More good news: the center has commissioned a study of nearby parking options which will be changed due to the new Moody Center nearby. The consultants found that the parking lot on San Jacinto Street could accommodate crowds of performing artists.
“Yeah, parking matters,” says Bursey. “As we raise the curtain after this long intermission, we are certainly looking at what might keep people from coming back. Lack of parking would be one of those reasons.”
2021-2022 Texas Performing Arts Season

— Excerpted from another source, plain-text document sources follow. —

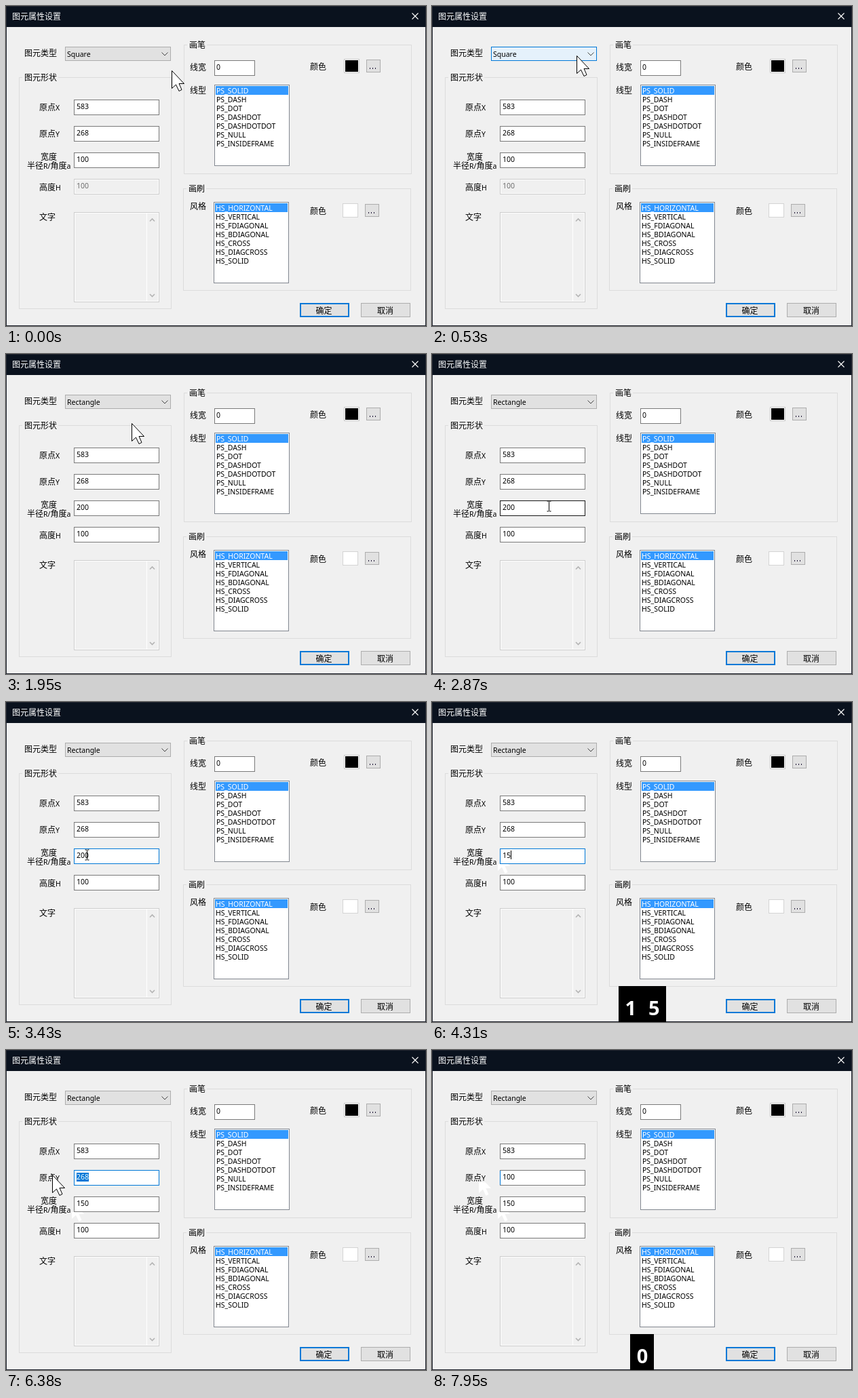
Animation, 619 px wide and 472 px high, one loop 8000 ms. Source, as an HTML page:

```html
<!DOCTYPE html>
<html lang="zh-CN">
<head>
<meta charset="utf-8">
<title>图元属性设置</title>
<style>
html, body { margin: 0; width: 100%; height: 100%; overflow: hidden; background: #f0f0f0; }
svg { display: block; font: 10.5px "Noto Sans", "Noto Sans CJK SC", sans-serif; }
text { white-space: pre; }
.label { font-size: 12px; }
.latin { font-size: 10.5px; }
.key { font: bold 29px "Open Sans", "Noto Sans", sans-serif; text-anchor: middle; }
.mid { text-anchor: middle; }
</style>
</head>
<body>
<svg id="stage" width="619" height="472" viewBox="0 0 619 472"></svg>
<script>
const LOOP = 8000, STEP = 78;
const BLUE = '#0078d7', GREY = '#7a7a7a', PALE = '#cccccc', PICK = '#3399ff', FACE = '#f0f0f0';
const ARROW = 'M0 0V26L6 20.5L10.5 30L14.5 28L10.5 19H18Z';
const IBEAM = 'M-3 -7.5H-.5M.5 -7.5H3M0 -7V7M-3 7.5H-.5M.5 7.5H3';
const stage = document.getElementById('stage');

// time, x, y of the pointer; it advances in small steps between the keys
const PATH = [
  [0, 245, 96], [70, 241, 91], [380, 214, 74], [910, 213, 74], [990, 207, 81],
  [1310, 190, 98], [1540, 187, 98], [1870, 187, 98], [2640, 178, 146],
  [2720, 177, 160], [2870, 172, 224], [2950, 172, 224], [3030, 165, 226],
  [3280, 126, 226], [3600, 97, 223], [4240, 97, 223],
  [5440, 104, 224], [5600, 106, 220], [5900, 126, 188], [6070, 126, 188],
  [6380, 69, 185], [8000, 69, 185]
];
const KINDS = ['Square', 'Rectangle', 'Circle', 'Ellipse', 'Triangle', 'Text'];
const PENS = ['SOLID', 'DASH', 'DOT', 'DASHDOT', 'DASHDOTDOT', 'NULL', 'INSIDEFRAME'].map(s => 'PS_' + s);
const HATCHES = ['HORIZONTAL', 'VERTICAL', 'FDIAGONAL', 'BDIAGONAL', 'CROSS', 'DIAGCROSS', 'SOLID'].map(s => 'HS_' + s);

const fill = (x, y, x2, y2, c) =>
  `<rect x="${x}" y="${y}" width="${x2 - x}" height="${y2 - y}" fill="${c}"/>`;
const box = (x, y, x2, y2, c, line) =>
  `<rect x="${x + .5}" y="${y + .5}" width="${x2 - x - 1}" height="${y2 - y - 1}" fill="${c}" stroke="${line}"/>`;
const disabledBox = (x, y, x2, y2) =>
  box(x, y, x2, y2, FACE, PALE) + box(x + 1, y + 1, x2 - 1, y2 - 1, 'none', '#fff');
const text = (x, y, s, c = '#000', cls = '') => `<text x="${x}" y="${y}" fill="${c}" class="${cls}">${s}</text>`;
const label = (x, y, s, c, cls = 'label') =>
  text(x, y, s.replace(/[A-Za-z\/]+/g, '<tspan class="latin">$&</tspan>'), c, cls);
const line = (d, c, w = 1) => `<path d="${d}" fill="none" stroke="${c}" stroke-width="${w}"/>`;

// value in force at time t from a list of [start, value]
const at = (list, t) => list.reduce((v, [start, next]) => t >= start ? next : v, '');

function pointer(t) {
  const i = PATH.findIndex((k, n) => n && t < k[0]);
  const [t0, x0, y0] = PATH[i - 1], [t1, x1, y1] = PATH[i];
  const u = Math.floor((t - t0) / STEP) * STEP / (t1 - t0);
  return { x: Math.round(x0 + (x1 - x0) * u), y: Math.round(y0 + (y1 - y0) * u) };
}

function group(x, y, x2, y2, name) {
  return box(x, y, x2, y2, 'none', '#dcdcdc') +
    fill(x + 5, y - 1, x + 10 + name.length * 12, y + 2, FACE) + label(x + 8, y + 4.5, name);
}

function items(x, y, w, names, picked) {
  return names.map((s, i) => {
    const top = y + i * 13, on = i === picked;
    return (on ? fill(x, top, x + w, top + 13, PICK) : '') + text(x + 1, top + 10.5, s, on ? '#fff' : '#000');
  }).join('');
}

const list = (x, y, names) => box(x, y, x + 111, y + 120, '#fff', '#828790') + items(x + 2, y + 2, 107, names, 0);

function colorPick(x, y, c, edge) {
  return label(448, y + 15.5, '颜色') + box(x, y, x + 23, y + 21, '#fff', edge) +
    fill(x + 2, y + 2, x + 21, y + 19, c) + box(x + 33, y + 1, x + 54, y + 20, '#e1e1e1', '#adadad') +
    [38, 42, 46].map(dx => fill(x + dx, y + 13, x + dx + 1, y + 15, '#201838')).join('');
}

function field(y, value, edge, off, from = 3) {
  const chosen = value.slice(from);
  return (off ? disabledBox(100, y, 226, y + 23) : box(100, y, 226, y + 23, '#fff', edge)) +
    (chosen ? fill(104 + from * 6, y + 4, 122, y + 17, BLUE) : '') +
    text(104, y + 14, value.slice(0, from) + `<tspan fill="#fff">${chosen}</tspan>`, off ? '#6d6d6d' : '#000');
}

function fields(t, mouse, hover) {
  const focus = t >= 6070 ? 1 : t >= 3280 ? 2 : -1;
  const values = [
    '583',
    at([[0, '268'], [6910, '1'], [7240, '10'], [7390, '100']], t),
    at([[0, '100'], [1870, '200'], [4240, '1'], [4310, '15'], [4610, '150']], t),
    '100'
  ];
  const dragging = t >= 3280 && t < 4240 || t >= 6070 && t < 6910;
  const first = Math.max(0, Math.min(3, Math.round((mouse.x - 104) / 6)));
  let out = values.map((v, i) => {
    const off = i === 3 && t < 1870;
    const edge = i === focus && t < 6910 ? BLUE : i === hover ? '#171717' : GREY;
    return field(138 + i * 39, v, edge, off, dragging && i === focus ? first : 3);
  }).join('');
  if (t >= 6910) out += fill(100, 178, 101, 199, BLUE);
  if (t >= 3600 && t < 4010) out += fill(104, 219, 105, 231, '#ff8728');
  if (t >= 4240 && t < 5190 || t >= 6910 && t < 7950) {
    const x = 104 + values[focus].length * 6, y = 141 + focus * 39;
    out += fill(x, y, x + 1, y + 13, '#000');
  }
  return out;
}

function combo(t, mouse, open) {
  const hot = mouse.x >= 87 && mouse.x < 243 && mouse.y >= 60 && mouse.y < 82;
  const [c, edge] = open ? ['#cce4f7', '#005499'] : hot ? ['#e5f1fb', BLUE] : ['#e1e1e1', '#adadad'];
  return box(87, 60, 243, 81, c, edge) + text(90, 75, t < 1870 ? 'Square' : 'Rectangle') +
    line('M229.5 68.5L234 73L238.5 68.5', '#444');
}

function dropdown(t) {
  return fill(90, 85, 246, 164, 'rgba(0,0,0,.16)') + fill(90, 85, 245, 163, 'rgba(0,0,0,.2)') +
    box(87, 81, 243, 162, '#fff', BLUE) + items(88, 83, 154, KINDS, t < 1310 ? 0 : 1);
}

function keys(t) {
  const s = at([[4240, '1'], [4310, '15'], [4610, '150'], [5110, '50'], [5270, '0'], [5600, ''],
    [7010, '1'], [7240, '10'], [7870, '0']], t);
  if (!s) return '';
  const half = s.length * 17.25 + .5;
  return fill(Math.round(309.7 - half), 419, Math.round(309.7 + half), 472, '#000') +
    [...s].map((c, i) => text(310 + (i - (s.length - 1) / 2) * 34.5, 462, c, '#fff', 'key')).join('');
}

// white trail left where the pointer last stood
const trail = (x, y, cut) => `<svg x="0" y="${cut}" width="619" height="60">
  <path d="${ARROW}" transform="translate(${x} ${y - cut})" fill="#fff"/></svg>`;

function scene(t) {
  const mouse = pointer(t);
  const open = t >= 610 && t < 1870;
  const shown = t < 4240 || t >= 5440 && t < 6910;
  const row = Math.floor((mouse.y - 138) / 39);
  const inside = shown && !open && mouse.x >= 100 && mouse.x < 226 && row >= 0 && (mouse.y - 138) % 39 < 23;
  let out = fill(0, 0, 619, 472, FACE) +
    group(19, 105, 244, 447, '图元形状') + group(262, 57, 598, 248, '画笔') + group(261, 269, 597, 420, '画刷');
  if (t >= 4240) out += trail(97, 223, 239);
  if (t >= 6910) out += trail(69, 185, 195);
  out += label(27, 73.5, '图元类型') + label(49, 153.5, '原点X') + label(49, 193, '原点Y') +
    label(51, 226.5, '宽度') + label(31, 239.5, '半径R/角度a') + label(49, 271.5, '高度H') + label(49, 315.5, '文字') +
    label(271, 94.5, '线宽') + label(271, 128.5, '线型') + label(271, 299.5, '风格') +
    box(307, 80, 367, 103, '#fff', GREY) + text(310, 94, '0') +
    list(307, 116, PENS) + list(306, 289, HATCHES) +
    colorPick(498, 78, '#000', '#c8c8c8') + colorPick(496, 291, '#fff', '#d4d4d4') +
    disabledBox(100, 304, 226, 437) + fill(207, 306, 208, 435, '#fff') +
    line('M212 317.5L215.5 314L219 317.5M212 425L215.5 428.5L219 425', '#b4b4b4', 1.6) +
    fill(433, 438, 506, 459, BLUE) + fill(435, 440, 504, 457, '#e1e1e1') +
    box(523, 438, 596, 459, '#e1e1e1', '#adadad') +
    label(468.5, 453.5, '确定', '#000', 'label mid') + label(559, 453.5, '取消', '#000', 'label mid') +
    fields(t, mouse, inside ? row : -1) + combo(t, mouse, open) + (open ? dropdown(t) : '') +
    fill(0, 0, 619, 31, '#0a121e') + box(0, 0, 619, 472, 'none', '#20242e') +
    label(9, 20, '图元属性设置', '#fff') + line('M598.5 10.5L607.5 19.5M607.5 10.5L598.5 19.5', '#fff', 1.1) + keys(t);
  if (shown) {
    const look = inside ? `d="${IBEAM}" fill="none"` : `d="${ARROW}" fill="#fff"`;
    const nudge = inside ? .5 : -.5;
    out += `<path ${look} stroke="#000" transform="translate(${mouse.x + nudge} ${mouse.y + nudge})"/>`;
  }
  return out;
}

let drawn = '';
function tick(now) {
  const next = scene(now % LOOP);
  if (next !== drawn) stage.innerHTML = drawn = next;
  requestAnimationFrame(tick);
}
tick(0);
</script>
</body>
</html>
```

Staged in various venues of the UT Performing Arts Center and in an off-campus space; ticket information at texasperformingarts.org. Check for updates on the centre’s full list of events, which includes concerts and additional performers, at texasperformingarts.org/events.
September 9-12: The Wooster Group – “The B-Side: ‘Black Folklore from Texas State Prisons.” “
September 20: The Wooster Group – “Untitled Toast” (new work in progress)
October 30: Ballet Hispánico – “Noche de Oro: a celebration of 50 years”
November 5: Jason Moran and the Harlem Hellfighters – “James Reese Europe and the Lack of Ruin”
November 19-20: Kronos Quartet – “At War With Ourselves” (world premiere)
December 4: Movement Art Is and Third Coast Percussion – “Metamorphosis”
January 21-22: Bill Morrison and Bill Frisell – “The Great Flood” (co-presented with UT Visual Art Center)
January 27-30: Tina Satter / Half Straddle – “Is This a Room: Reality Winner Verbatim Transcription” (co-presented with Fusebox)
March 11-12: Alvin Ailey American Dance Theater
April 1-17: “Plastic bag store” at Blue Genie Art Bazar, 6100 Airport Blvd. (April 15-17 performances presented as part of Fusebox 2022)
April 9: Helen Sung with UT Jazz Orchestra
April 22: Nathalie Joachim and Spektral Quartet – “Fanm d’Ayiti”
May 12: Angélique Kidjo – “Stay in the light”
2021-2022 Season Broadway in Austin
At Bass Concert Hall, 2350 Robert Dedman Drive; ticket information at BroadwayinAustin.com, 800-731-7469.
December 7-19: “Hamilton” (complementary season)
January 11-16: “Hadesville”
February 22-27: “Tootsie”
March 22-27: “Charlie and the chocolate factory”
April 7-24: “The Lion King”
May 3-8: “Summer: Donna’s Summer Musical”
From August 2 to 7: “Bad girls”